Records drawn from a dataset
--- START ---
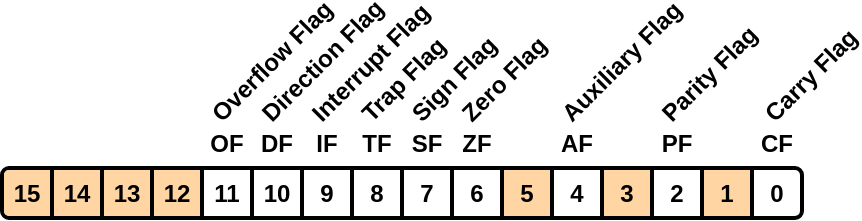
<!DOCTYPE html>
<html lang="en">
<head>
<meta charset="utf-8">
<title>Flags register</title>
<style>
:root {
  --ink: #000;
  --paper: #fff;
  --reserved: #ffd5a4;
  --bit: 50px;
}
* { box-sizing: border-box; margin: 0; padding: 0; }
body {
  width: 862px;
  height: 221px;
  overflow: hidden;
  background: var(--paper);
  color: var(--ink);
  font: bold 24px/24px "Liberation Sans", Arial, sans-serif;
}
.flags {
  display: grid;
  grid-template-columns: repeat(16, var(--bit));
  height: 166px;
  padding-left: 2px;
  list-style: none;
}
.flag {
  position: relative;
  grid-row: 1;
  padding-top: 132px;
  text-align: center;
}
.name {
  position: absolute;
  left: 20px;
  top: 103px;
  white-space: nowrap;
  transform: rotate(-45deg);
  transform-origin: 0 20px;
}
.of { grid-column: 5; }
.df { grid-column: 6; }
.if { grid-column: 7; }
.tf { grid-column: 8; }
.sf { grid-column: 9; }
.zf { grid-column: 10; }
.af { grid-column: 12; }
.pf { grid-column: 14; }
.cf { grid-column: 16; }
.cf .name { left: 23px; }
.register {
  display: flex;
  width: 804px;
  height: 54px;
  border: 4px solid var(--ink);
  border-radius: 9px;
  background: var(--paper);
  overflow: hidden;
  list-style: none;
}
.register li {
  flex: 0 0 var(--bit);
  padding-top: 12px;
  border-right: 4px solid var(--ink);
  text-align: center;
}
.register li:last-child { flex-basis: 46px; border-right: 0; }
.register .reserved { background: var(--reserved); }
</style>
</head>
<body>
<ul class="flags">
  <li class="flag of"><span class="name">Overflow Flag</span>OF</li>
  <li class="flag df"><span class="name">Direction Flag</span>DF</li>
  <li class="flag if"><span class="name">Interrupt Flag</span>IF</li>
  <li class="flag tf"><span class="name">Trap Flag</span>TF</li>
  <li class="flag sf"><span class="name">Sign Flag</span>SF</li>
  <li class="flag zf"><span class="name">Zero Flag</span>ZF</li>
  <li class="flag af"><span class="name">Auxiliary Flag</span>AF</li>
  <li class="flag pf"><span class="name">Parity Flag</span>PF</li>
  <li class="flag cf"><span class="name">Carry Flag</span>CF</li>
</ul>
<ol class="register">
  <li class="reserved">15</li>
  <li class="reserved">14</li>
  <li class="reserved">13</li>
  <li class="reserved">12</li>
  <li>11</li>
  <li>10</li>
  <li>9</li>
  <li>8</li>
  <li>7</li>
  <li>6</li>
  <li class="reserved">5</li>
  <li>4</li>
  <li class="reserved">3</li>
  <li>2</li>
  <li class="reserved">1</li>
  <li>0</li>
</ol>
</body>
</html>
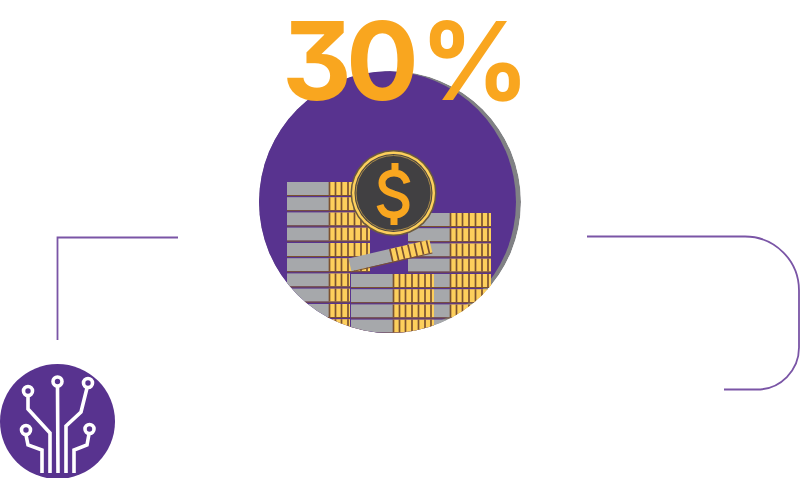
<!DOCTYPE html>
<html lang="en">
<head>
<meta charset="utf-8">
<title>30% savings infographic</title>
<style>
:root {
  --purple: #58338f;
  --line: #7a55a6;
  --orange: #f9a61f;
  --gold: #fdcf5c;
  --bronze: #7a5130;
  --silver: #a6a8ab;
  --shadow: #808184;
  --charcoal: #414042;
  --paper: #ffffff;
}
* { box-sizing: border-box; }
body { margin: 0; background: var(--paper); }
.infographic { width: 801px; height: 484px; margin: 0; overflow: hidden; }
.infographic svg { display: block; }
.connector { fill: none; stroke: var(--line); stroke-width: 1.8; }
.percentage { font: 700 108px Inter, "TeX Gyre Adventor", sans-serif; font-feature-settings: "cv09" 1; fill: var(--orange); }
.purple { fill: var(--purple); }
.shadow { fill: var(--shadow); }
.silver { fill: var(--silver); }
.gold { fill: var(--gold); }
.ridges { fill: none; stroke: var(--bronze); stroke-width: 1.7; }
.coin-edge { stroke: var(--bronze); stroke-width: 1; }
.dollar { fill: none; stroke: var(--orange); stroke-width: 7; }
.traces { fill: none; stroke: var(--paper); stroke-width: 3.6; }
.nodes { fill: var(--purple); stroke: var(--paper); stroke-width: 3.6; }
</style>
</head>
<body>
<main class="infographic">
<svg width="801" height="484" viewBox="0 0 801 484" role="img" aria-label="30%: stacks of coins, linked to a circuit icon">
  <defs>
    <clipPath id="badge"><circle cx="390" cy="202" r="131"/></clipPath>
    <clipPath id="icon-badge"><rect x="0" y="364" width="116" height="114"/></clipPath>
    <g id="coin">
      <rect class="silver" width="42" height="13"/>
      <rect class="gold" x="42" width="41" height="13"/>
      <path class="ridges" d="M42.500 0V13M48.500 0V13M54.500 0V13M61 0V13M67.500 0V13M74 0V13M80 0V13"/>
      <path class="coin-edge" d="M0 13.500H83"/>
    </g>
    <g id="stack">
      <use href="#coin"/>
      <use href="#coin" y="15.200"/>
      <use href="#coin" y="30.400"/>
      <use href="#coin" y="45.600"/>
    </g>
  </defs>

  <g id="connectors" class="connector">
    <path d="M178 237.500H57.500V340"/>
    <path d="M587 236.500H745A54 54 0 0 1 799 290.500V347A42 42 0 0 1 757 389.500H724"/>
  </g>

  <g id="savings" clip-path="url(#badge)">
    <circle class="shadow" cx="390" cy="202" r="131"/>
    <circle class="purple" cx="385" cy="202" r="131"/>
    <g id="left-stack">
      <use href="#stack" x="287" y="182"/>
      <use href="#stack" x="287" y="243"/>
      <use href="#stack" x="287" y="304"/>
    </g>
    <g id="right-stack">
      <use href="#stack" x="408" y="213"/>
      <use href="#stack" x="408" y="274"/>
    </g>
    <rect class="purple" x="350" y="273" width="84" height="62"/>
    <use id="front-stack" href="#stack" x="351" y="274"/>
    <use id="falling-coin" href="#coin" transform="translate(348.500 258.500) rotate(-13)"/>
  </g>

  <g id="dollar-coin">
    <circle cx="393.500" cy="193" r="43" fill="#6b5a3d"/>
    <circle class="gold" cx="393.500" cy="193" r="41.500"/>
    <circle cx="393.500" cy="193" r="39" fill="#4b4540"/>
    <circle cx="393.500" cy="193" r="37.500" fill="#414042" stroke="#a88a4a" stroke-width="1"/>
    <path class="dollar" d="M407 183C405 176 400 173 394 173C387 173 382 177 382 183C382 190 388 192 394 194C401 196 406 198 406 205C406 211 401 215 394 215C387 215 382 212 380 205M395 163V174M394 214V225"/>
  </g>

  <text class="percentage" x="282 346 420" y="100">30%</text>

  <g id="circuit-icon">
    <circle class="purple" cx="57.500" cy="421.500" r="57.500" clip-path="url(#icon-badge)"/>
    <path class="traces" d="M28 396V409L50 433V473M57.500 387L58 473M87 388L81 412L66 426V473M26 435L28 445L42 450V473M89 434L87 445L74 450V473"/>
    <g class="nodes">
      <circle cx="28" cy="391" r="4.500"/>
      <circle cx="57.500" cy="381.500" r="4.500"/>
      <circle cx="88" cy="383" r="4.500"/>
      <circle cx="26" cy="430" r="4.500"/>
      <circle cx="89.500" cy="429" r="4.500"/>
    </g>
  </g>
</svg>
</main>
</body>
</html>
--- END ---
DIRECTIONS FOR THIS TASK: Your copy of the records must be exact and must contain no pictures.

ANSWER BELOW:
<!DOCTYPE html>
<html lang="en">
<head>
<meta charset="utf-8">
<title>Flags register</title>
<style>
:root {
  --ink: #000;
  --paper: #fff;
  --reserved: #ffd5a4;
  --bit: 50px;
}
* { box-sizing: border-box; margin: 0; padding: 0; }
body {
  width: 862px;
  height: 221px;
  overflow: hidden;
  background: var(--paper);
  color: var(--ink);
  font: bold 24px/24px "Liberation Sans", Arial, sans-serif;
}
.flags {
  display: grid;
  grid-template-columns: repeat(16, var(--bit));
  height: 166px;
  padding-left: 2px;
  list-style: none;
}
.flag {
  position: relative;
  grid-row: 1;
  padding-top: 132px;
  text-align: center;
}
.name {
  position: absolute;
  left: 20px;
  top: 103px;
  white-space: nowrap;
  transform: rotate(-45deg);
  transform-origin: 0 20px;
}
.of { grid-column: 5; }
.df { grid-column: 6; }
.if { grid-column: 7; }
.tf { grid-column: 8; }
.sf { grid-column: 9; }
.zf { grid-column: 10; }
.af { grid-column: 12; }
.pf { grid-column: 14; }
.cf { grid-column: 16; }
.cf .name { left: 23px; }
.register {
  display: flex;
  width: 804px;
  height: 54px;
  border: 4px solid var(--ink);
  border-radius: 9px;
  background: var(--paper);
  overflow: hidden;
  list-style: none;
}
.register li {
  flex: 0 0 var(--bit);
  padding-top: 12px;
  border-right: 4px solid var(--ink);
  text-align: center;
}
.register li:last-child { flex-basis: 46px; border-right: 0; }
.register .reserved { background: var(--reserved); }
</style>
</head>
<body>
<ul class="flags">
  <li class="flag of"><span class="name">Overflow Flag</span>OF</li>
  <li class="flag df"><span class="name">Direction Flag</span>DF</li>
  <li class="flag if"><span class="name">Interrupt Flag</span>IF</li>
  <li class="flag tf"><span class="name">Trap Flag</span>TF</li>
  <li class="flag sf"><span class="name">Sign Flag</span>SF</li>
  <li class="flag zf"><span class="name">Zero Flag</span>ZF</li>
  <li class="flag af"><span class="name">Auxiliary Flag</span>AF</li>
  <li class="flag pf"><span class="name">Parity Flag</span>PF</li>
  <li class="flag cf"><span class="name">Carry Flag</span>CF</li>
</ul>
<ol class="register">
  <li class="reserved">15</li>
  <li class="reserved">14</li>
  <li class="reserved">13</li>
  <li class="reserved">12</li>
  <li>11</li>
  <li>10</li>
  <li>9</li>
  <li>8</li>
  <li>7</li>
  <li>6</li>
  <li class="reserved">5</li>
  <li>4</li>
  <li class="reserved">3</li>
  <li>2</li>
  <li class="reserved">1</li>
  <li>0</li>
</ol>
</body>
</html>
<!DOCTYPE html>
<html lang="en">
<head>
<meta charset="utf-8">
<title>30% savings infographic</title>
<style>
:root {
  --purple: #58338f;
  --line: #7a55a6;
  --orange: #f9a61f;
  --gold: #fdcf5c;
  --bronze: #7a5130;
  --silver: #a6a8ab;
  --shadow: #808184;
  --charcoal: #414042;
  --paper: #ffffff;
}
* { box-sizing: border-box; }
body { margin: 0; background: var(--paper); }
.infographic { width: 801px; height: 484px; margin: 0; overflow: hidden; }
.infographic svg { display: block; }
.connector { fill: none; stroke: var(--line); stroke-width: 1.8; }
.percentage { font: 700 108px Inter, "TeX Gyre Adventor", sans-serif; font-feature-settings: "cv09" 1; fill: var(--orange); }
.purple { fill: var(--purple); }
.shadow { fill: var(--shadow); }
.silver { fill: var(--silver); }
.gold { fill: var(--gold); }
.ridges { fill: none; stroke: var(--bronze); stroke-width: 1.7; }
.coin-edge { stroke: var(--bronze); stroke-width: 1; }
.dollar { fill: none; stroke: var(--orange); stroke-width: 7; }
.traces { fill: none; stroke: var(--paper); stroke-width: 3.6; }
.nodes { fill: var(--purple); stroke: var(--paper); stroke-width: 3.6; }
</style>
</head>
<body>
<main class="infographic">
<svg width="801" height="484" viewBox="0 0 801 484" role="img" aria-label="30%: stacks of coins, linked to a circuit icon">
  <defs>
    <clipPath id="badge"><circle cx="390" cy="202" r="131"/></clipPath>
    <clipPath id="icon-badge"><rect x="0" y="364" width="116" height="114"/></clipPath>
    <g id="coin">
      <rect class="silver" width="42" height="13"/>
      <rect class="gold" x="42" width="41" height="13"/>
      <path class="ridges" d="M42.500 0V13M48.500 0V13M54.500 0V13M61 0V13M67.500 0V13M74 0V13M80 0V13"/>
      <path class="coin-edge" d="M0 13.500H83"/>
    </g>
    <g id="stack">
      <use href="#coin"/>
      <use href="#coin" y="15.200"/>
      <use href="#coin" y="30.400"/>
      <use href="#coin" y="45.600"/>
    </g>
  </defs>

  <g id="connectors" class="connector">
    <path d="M178 237.500H57.500V340"/>
    <path d="M587 236.500H745A54 54 0 0 1 799 290.500V347A42 42 0 0 1 757 389.500H724"/>
  </g>

  <g id="savings" clip-path="url(#badge)">
    <circle class="shadow" cx="390" cy="202" r="131"/>
    <circle class="purple" cx="385" cy="202" r="131"/>
    <g id="left-stack">
      <use href="#stack" x="287" y="182"/>
      <use href="#stack" x="287" y="243"/>
      <use href="#stack" x="287" y="304"/>
    </g>
    <g id="right-stack">
      <use href="#stack" x="408" y="213"/>
      <use href="#stack" x="408" y="274"/>
    </g>
    <rect class="purple" x="350" y="273" width="84" height="62"/>
    <use id="front-stack" href="#stack" x="351" y="274"/>
    <use id="falling-coin" href="#coin" transform="translate(348.500 258.500) rotate(-13)"/>
  </g>

  <g id="dollar-coin">
    <circle cx="393.500" cy="193" r="43" fill="#6b5a3d"/>
    <circle class="gold" cx="393.500" cy="193" r="41.500"/>
    <circle cx="393.500" cy="193" r="39" fill="#4b4540"/>
    <circle cx="393.500" cy="193" r="37.500" fill="#414042" stroke="#a88a4a" stroke-width="1"/>
    <path class="dollar" d="M407 183C405 176 400 173 394 173C387 173 382 177 382 183C382 190 388 192 394 194C401 196 406 198 406 205C406 211 401 215 394 215C387 215 382 212 380 205M395 163V174M394 214V225"/>
  </g>

  <text class="percentage" x="282 346 420" y="100">30%</text>

  <g id="circuit-icon">
    <circle class="purple" cx="57.500" cy="421.500" r="57.500" clip-path="url(#icon-badge)"/>
    <path class="traces" d="M28 396V409L50 433V473M57.500 387L58 473M87 388L81 412L66 426V473M26 435L28 445L42 450V473M89 434L87 445L74 450V473"/>
    <g class="nodes">
      <circle cx="28" cy="391" r="4.500"/>
      <circle cx="57.500" cy="381.500" r="4.500"/>
      <circle cx="88" cy="383" r="4.500"/>
      <circle cx="26" cy="430" r="4.500"/>
      <circle cx="89.500" cy="429" r="4.500"/>
    </g>
  </g>
</svg>
</main>
</body>
</html>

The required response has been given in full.